--- Task requirements ---
For each line of the data below, copy it if it holds the word "body".

▬▬▬

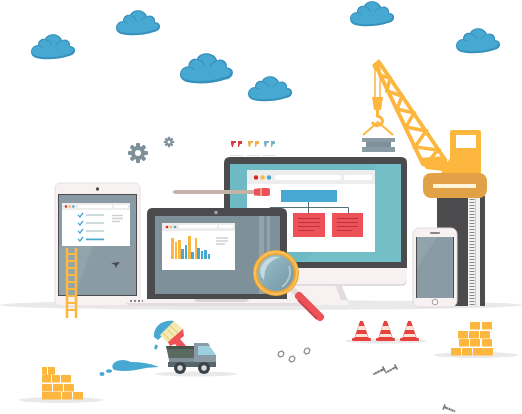
<!DOCTYPE html>
<html lang="en">
<head>
<meta charset="utf-8">
<title>Website under construction</title>
<style>
:root{--sky:#47a8d1;--sky-dark:#3791bd;--amber:#fdb73e;--amber-dark:#e2a047;--red:#ee5259;--teal:#6dbac4;--steel:#8a9ba5;--steel-dark:#7e909a;--ink:#4b4b4d;--shell:#f7f1f2;--line:#e2dcde;--shade:#e9e9ea;--white:#fff}
html,body{margin:0;background:var(--white);overflow:hidden}
svg{display:block;width:522px;height:414px}
.sky{fill:var(--sky)}.sky-dark{fill:var(--sky-dark)}.amber{fill:var(--amber)}.amber-dark{fill:var(--amber-dark)}.red{fill:var(--red)}.teal{fill:var(--teal)}.steel{fill:var(--steel)}.steel-dark{fill:var(--steel-dark)}.ink{fill:var(--ink)}.shell{fill:var(--shell)}.line{fill:var(--line)}.shade{fill:var(--shade)}.white{fill:var(--white)}
.stroke{fill:none}
.amber-line{stroke:var(--amber)}.ink-line{stroke:var(--ink)}.steel-line{stroke:var(--steel)}.sky-line{stroke:var(--sky)}
</style>
</head>
<body>
<svg viewBox="0 0 522 414" role="img" aria-label="Computer, laptop, tablet and phone on a building site with a crane, ladder, truck and tools">
<defs>
<g id="cloud">
<path class="sky-dark" d="M0 18C0 14 3 11 7 11C7 6 11 4 14 5C16-1 28-2 31 6C36 4 40 8 39 12C46 12 46 21 38 22C27 26 13 26 5 24C2 23 0 21 0 18Z"/>
<path class="sky" d="M1 17C1 14 4 12 8 12C8 7 12 5 15 6C17 0 27-1 30 7C35 5 39 9 38 13C44 13 44 19 37 20C27 24 13 24 5 22C2 21 1 19 1 17Z"/>
<path class="stroke" stroke="#3791bd" d="M15 6C18 6 20 8 20 11M30 7Q26 8 25 11M8 12Q11 12 12 14"/>
</g>
<g id="gear">
<g id="gear-teeth"><rect class="steel-dark" x="-2" y="-10" width="4" height="20" rx="1"/><rect class="steel-dark" x="-10" y="-2" width="20" height="4" rx="1"/></g>
<use href="#gear-teeth" transform="rotate(45)"/>
<circle class="steel-dark" r="7"/><circle class="white" r="3"/>
</g>
<g id="window-dots"><circle r="1.5" fill="#d8232e"/><circle class="amber" cx="4.5" r="1.5"/><circle class="sky" cx="9" r="1.5"/></g>
<g id="cone">
<path fill="#e8423f" d="M8 0H11L17 18H2Z"/>
<path fill="#fbe3d8" d="M6.500 5H12.500L14 9H5ZM4 13H15L16 16H3Z"/>
<rect x="0" y="17" width="19" height="3" rx="1" fill="#e8423f"/>
</g>
<g id="brick"><rect class="amber" width="10" height="7.500" rx=".5"/></g>
<g id="nut"><path class="white" stroke="#8b8b8d" stroke-width="1.200" d="M-2-2L1-3L3-1L2 2L-1 3L-3 1Z"/></g>
<g id="screw"><path class="stroke" stroke="#77777a" stroke-width="2" d="M0 0H12"/><path class="stroke" stroke="#77777a" stroke-width="1.500" d="M0-3V3"/><path class="stroke" stroke="#fff" stroke-width=".6" d="M4-1L5 1M7-1L8 1M10-1L11 1"/></g>
<g id="mini-tool"><path d="M0 0H5V2H3L2 6H1L0 3ZM7 0H11V3L9 3L8 6H7Z"/></g>
<g id="tick"><path class="stroke sky-line" stroke-width="1.300" d="M0 2L2 4L5 0"/><path class="stroke" stroke="#9db8c4" d="M8 2H26"/></g>
<linearGradient id="glass" x1="0" y1="0" x2="1" y2="1"><stop stop-color="#9cc5d0"/><stop offset="1" stop-color="#7192a0"/></linearGradient>
<clipPath id="laptop-screen"><rect x="155" y="216" width="125" height="78"/></clipPath>
</defs>

<g id="clouds">
<use href="#cloud" x="31" y="34"/>
<use href="#cloud" x="116" y="10"/>
<use href="#cloud" transform="translate(180 53) scale(1.2)"/>
<use href="#cloud" x="248" y="76"/>
<use href="#cloud" x="350" y="1"/>
<use href="#cloud" x="456" y="28"/>
</g>

<g id="gears">
<use href="#gear" x="138" y="153"/>
<use href="#gear" transform="translate(169 142) scale(.52)"/>
</g>

<g id="mini-tools">
<use href="#mini-tool" x="231" y="141" fill="#d83a48"/>
<use href="#mini-tool" x="248" y="141" fill="#edb04b"/>
<use href="#mini-tool" x="264" y="141" fill="#72b7c5"/>
<path class="stroke" stroke="#e2e2e3" d="M230 155.500H243M247 155.500H260M263 155.500H276"/>
</g>

<ellipse id="ground-shadow" class="shade" cx="261" cy="305" rx="261" ry="5"/>

<g id="crane">
<rect class="ink" x="437" y="196" width="31" height="110"/>
<rect x="468" y="196" width="12" height="110" fill="#f1f1f1"/>
<path class="stroke" stroke="#88888a" stroke-width="5" stroke-dasharray="1 2" d="M472 199V305"/>
<path class="stroke" stroke="#b9b9bb" stroke-width=".7" d="M475.500 197V306"/>
<rect class="ink" x="480" y="196" width="5" height="110"/>
<path class="stroke amber-line" stroke-width="4" d="M375 64L423 164L448 170M379 62L446 161"/>
<path class="stroke amber-line" stroke-width="3.500" d="M379 75L390 78L387 91L402 96L397 109L414 113L406 127L426 131L415 147L438 150L426 164L447 162"/>
<path class="amber" d="M372 65L379 59L383 65L375 71ZM419 158L445 156L452 172L426 169Z"/>
<path class="amber" d="M452 130H479Q481 130 481 132V173H441L450 158V132Q450 130 452 130Z"/>
<rect class="white" x="456" y="135" width="20" height="13"/>
<rect class="amber-dark" x="423" y="173" width="64" height="25" rx="8"/>
<rect x="433" y="184" width="43" height="4" fill="#fff3d8"/>
<path class="stroke amber-line" stroke-width="1.500" d="M375 68V101M380 68V101"/>
<path class="amber" d="M372 97H383L381 110H374Z"/>
<path class="stroke amber-line" stroke-width="3" d="M377.500 110V116Q384 118 382 123Q377 129 372 122"/>
<path class="stroke amber-line" stroke-width="2" d="M363 135L378 122L393 135"/>
<path class="steel" d="M362 138H395V142H391V147H395V152H362V147H366V142H362Z"/>
<path class="steel-dark" d="M366 142H391V147H366Z"/>
</g>

<g id="desktop-monitor">
<path class="line" d="M280 284H341L349 303H272Z"/>
<path class="shell" d="M285 284H335L341 300H280Z"/>
<path class="shell" d="M270 300H345Q349 300 349 305H270Z"/>
<rect class="shell" x="224" y="254" width="183" height="32" rx="5"/>
<path class="line" d="M224 280Q224 286 230 286H401Q407 286 407 280Q406 284 400 284H231Q225 284 224 280Z"/>
<path class="ink" d="M230 157H401Q407 157 407 163V268H224V163Q224 157 230 157Z"/>
<rect class="teal" x="230" y="164" width="171" height="98"/>
<path d="M375 164H401V262H300L375 210Z" fill="#7cc4cc" opacity=".45"/>
<g id="sitemap-window">
<rect class="white" x="247" y="170" width="128" height="82"/>
<rect x="247" y="170" width="128" height="14" fill="#ededee"/>
<use href="#window-dots" transform="translate(256 177.500) scale(1.45)"/>
<rect class="white" x="275" y="175" width="66" height="5" rx="1"/><rect class="white" x="344" y="175" width="28" height="5" rx="1"/>
<rect class="sky" x="281" y="190" width="56" height="12"/>
<path class="stroke" stroke="#55717c" d="M308.500 202V208M270 214V207.500H348.500V214M308.500 207V214"/>
<rect class="red" x="293" y="213" width="32" height="24"/><rect class="red" x="332" y="213" width="31" height="24"/>
<path class="stroke" stroke="#b8353f" d="M298 218.500H320M298 222.500H320M298 226.500H320M298 230.500H314M337 218.500H358M337 222.500H358M337 226.500H358M337 230.500H352"/>
</g>
</g>

<g id="screwdriver">
<path d="M172 192L175 190H254V194H175Z" fill="#c6b2a8"/>
<path d="M254 189H262V196H254Z" fill="#d5c7c1"/>
<path class="red" d="M254 189L261 188H268Q270 188 270 190V194Q270 196 268 196H261L254 195Z"/>
<path class="stroke" stroke="#fff" stroke-width=".8" d="M261 188V196"/>
</g>

<g id="tablet">
<rect class="shell" x="55" y="183" width="85" height="123" rx="5" stroke="#e7dfe1"/>
<circle class="ink" cx="97.500" cy="189" r="1.700"/>
<rect class="ink" x="58" y="194" width="79" height="102"/>
<rect class="steel" x="59" y="195" width="77" height="100"/>
<path d="M59 246H93L75 295H59Z" fill="#9babb3" opacity=".5"/>
<rect class="white" x="62" y="203" width="68" height="43"/>
<rect x="62" y="203" width="68" height="7" fill="#ededee"/>
<use href="#window-dots" transform="translate(66 206.500) scale(.8)"/>
<rect class="white" x="78" y="205" width="34" height="3"/><rect class="white" x="114" y="205" width="14" height="3"/>
<use href="#tick" x="78" y="213"/><use href="#tick" x="78" y="221"/><use href="#tick" x="78" y="229"/><use href="#tick" x="78" y="237"/>
<path class="stroke sky-line" stroke-width="1.500" d="M86 239.500H104"/>
<path class="stroke" stroke="#cfcfd1" stroke-width="1.500" d="M112 215.500H123M112 218.500H123M112 221.500H120"/>
<path class="ink" d="M111 263L120 262L115 268L115 265Z"/>
</g>

<g id="ladder" class="stroke amber-line">
<path stroke-width="2.500" d="M67 248V318M76 248V318"/>
<path stroke-width="1.800" d="M67 254H76M67 261H76M67 268H76M67 275H76M67 282H76M67 289H76M67 296H76M67 303H76M67 310H76"/>
</g>

<g id="laptop">
<path class="ink" d="M152 208H281Q287 208 287 214V299H147V214Q147 208 152 208Z"/>
<circle cx="216" cy="212.500" r="1.800" fill="#a5a5a8"/>
<rect class="steel-dark" x="155" y="216" width="125" height="78"/>
<g clip-path="url(#laptop-screen)" fill="#a5b3ba" opacity=".55"><path d="M259 216H264V294H259ZM267 216H270V294H267Z"/></g>
<path class="shell" d="M126 299H309V302Q309 306 303 306H133Q126 306 126 301Z"/>
<path class="line" d="M126 303H309Q307 306 303 306H133Q127 306 126 303Z"/>
<path d="M194 299H249Q248 302 244 302H199Q195 302 194 299Z" fill="#dad2d5"/>
<path class="stroke" stroke="#8b8587" stroke-width="2" stroke-dasharray="2 2" d="M130 301H143"/>
<g id="chart-window">
<rect class="white" x="162" y="223" width="73" height="47"/>
<rect x="162" y="223" width="73" height="8" fill="#ededee"/>
<use href="#window-dots" transform="translate(167 227) scale(.9)"/>
<rect class="white" x="179" y="225" width="38" height="3"/><rect class="white" x="219" y="225" width="14" height="3"/>
<path class="amber" d="M171 238H174V259H171ZM175 242H177V259H175ZM178 240H181V259H178ZM188 236H191V259H188ZM195 238H197V259H195Z"/>
<path class="sky" d="M181 249H184V259H181ZM185 245H187V259H185ZM191 252H194V259H191ZM197 248H200V259H197ZM201 251H203V259H201ZM204 250H207V259H204ZM208 254H210V259H208Z"/>
<path class="stroke" stroke="#cfcfd1" stroke-width="1.500" d="M216 238H228M216 241H228M216 244H225"/>
</g>
</g>

<g id="phone">
<rect class="shell" x="413" y="228" width="44" height="79" rx="6" stroke="#e2d9dc"/>
<rect x="430" y="232" width="10" height="2" rx="1" fill="#8b8587"/>
<rect class="ink" x="416" y="237" width="38" height="61"/>
<rect class="steel" x="417" y="237" width="36" height="61"/>
<path d="M417 268L437 237H417Z" fill="#9babb3" opacity=".5"/>
<circle class="white" cx="435" cy="302" r="2.800" stroke="#8b8587" stroke-width=".8"/>
</g>

<g id="magnifier">
<path class="stroke" stroke="#e3dcdd" stroke-width="6" d="M291 288L300 297"/>
<path class="stroke" stroke="#ee5259" stroke-width="8" stroke-linecap="round" d="M299 296L320 317"/>
<path class="stroke" stroke="#cc414b" stroke-width="2" d="M298 300L317 319"/>
<circle cx="276" cy="273" r="20" fill="url(#glass)"/>
<path d="M260 270A17 17 0 0 1 281 257Q264 261 264 280Q260 276 260 270Z" fill="#d5e5e9" opacity=".75"/>
<path class="stroke" stroke="#afc4cb" stroke-width="2" d="M289 266Q293 278 282 287"/>
<circle class="stroke" cx="276" cy="273" r="20.500" stroke="#eaa637" stroke-width="5"/>
<circle class="stroke" cx="276" cy="273" r="21" stroke="#fdc15b" stroke-width="2"/>
</g>

<g id="cones">
<ellipse class="shade" cx="386" cy="341" rx="41" ry="2.500"/>
<use href="#cone" x="352" y="321"/><use href="#cone" x="376" y="321"/><use href="#cone" x="400" y="321"/>
</g>

<g id="bricks-right">
<ellipse class="shade" cx="476" cy="355" rx="42" ry="3"/>
<use href="#brick" x="470" y="322"/><use href="#brick" x="482" y="322"/>
<use href="#brick" x="458" y="331"/><use href="#brick" x="469" y="331"/><use href="#brick" x="480" y="331"/>
<use href="#brick" x="459" y="339"/><use href="#brick" x="470" y="339"/><use href="#brick" x="482" y="339"/>
<use href="#brick" x="451" y="348"/><use href="#brick" x="462" y="348"/><use href="#brick" x="473" y="348"/><use href="#brick" x="483" y="348"/>
</g>

<g id="bricks-left">
<ellipse class="shade" cx="61" cy="400" rx="42" ry="3"/>
<use href="#brick" x="42" y="367"/><use href="#brick" x="53" y="367" transform="translate(-10 0)"/><use href="#brick" x="53" y="367" transform="translate(-8 0)"/>
<use href="#brick" x="42" y="375"/><use href="#brick" x="50" y="375"/><use href="#brick" x="61" y="375"/>
<use href="#brick" x="42" y="384"/><use href="#brick" x="53" y="384"/><use href="#brick" x="64" y="384"/>
<use href="#brick" x="42" y="392"/><use href="#brick" x="51" y="392"/><use href="#brick" x="62" y="392"/><use href="#brick" x="73" y="392"/>
<path class="stroke" stroke="#fff" d="M47.500 367V374.500M51.500 375V382.500"/>
</g>

<g id="paint">
<path class="sky" d="M115 362Q122 358 131 362Q147 362 159 367Q147 367 136 370Q124 372 114 370Q110 366 115 362Z"/>
<ellipse class="sky" cx="102" cy="374" rx="2.500" ry="2"/><ellipse class="sky" cx="109" cy="371" rx="3" ry="1.800"/>
</g>

<g id="truck">
<ellipse class="shade" cx="196" cy="374" rx="41" ry="2.500"/>
<g id="paintbrush">
<path class="sky" d="M154 337C153 326 163 319 174 321L172 327L163 335L158 340Z"/>
<ellipse class="sky" cx="156" cy="347" rx="1.600" ry="2.500" transform="rotate(20 156 347)"/>
<path d="M160 335L174 321L184 330L168 343Z" fill="#f5e9b2"/>
<path class="stroke" stroke="#d8c46f" d="M163 333L170 340M167 329L175 337M170 326L179 334"/>
<path class="red" d="M168 342L183 329L184 336L180 339L187 347L181 351L175 344L170 346Z"/>
</g>
<path d="M166 346H198L193 360H169Z" fill="#596a61"/>
<path d="M166 346H198V349H167Z" fill="#46544e"/>
<path class="steel-dark" d="M169 358H216V367H169Z"/>
<path d="M196 344H208L216 355V358H196Z" fill="#9dd0df"/>
<path class="steel" d="M194 343H208L210 346H198V355H216V365H194Z"/>
<path d="M168 362H216V367H168Z" fill="#56666c"/>
<circle cx="180" cy="368" r="6" fill="#3b4248"/><circle cx="204" cy="368" r="6" fill="#3b4248"/>
<circle cx="180" cy="368" r="2.700" fill="#d9dde0"/><circle cx="204" cy="368" r="2.700" fill="#d9dde0"/>
</g>

<g id="hardware">
<use href="#nut" x="281" y="354"/><use href="#nut" x="292" y="359"/><use href="#nut" x="307" y="351"/>
<use href="#screw" transform="translate(384 369) rotate(153)"/>
<use href="#screw" transform="translate(396 367) rotate(151)"/>
<use href="#screw" transform="translate(444 407) rotate(22)"/>
</g>
</svg>
</body>
</html>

▬▬▬

--- Reply to the exercise ---
html,body{margin:0;background:var(--white);overflow:hidden}
<body>
</body>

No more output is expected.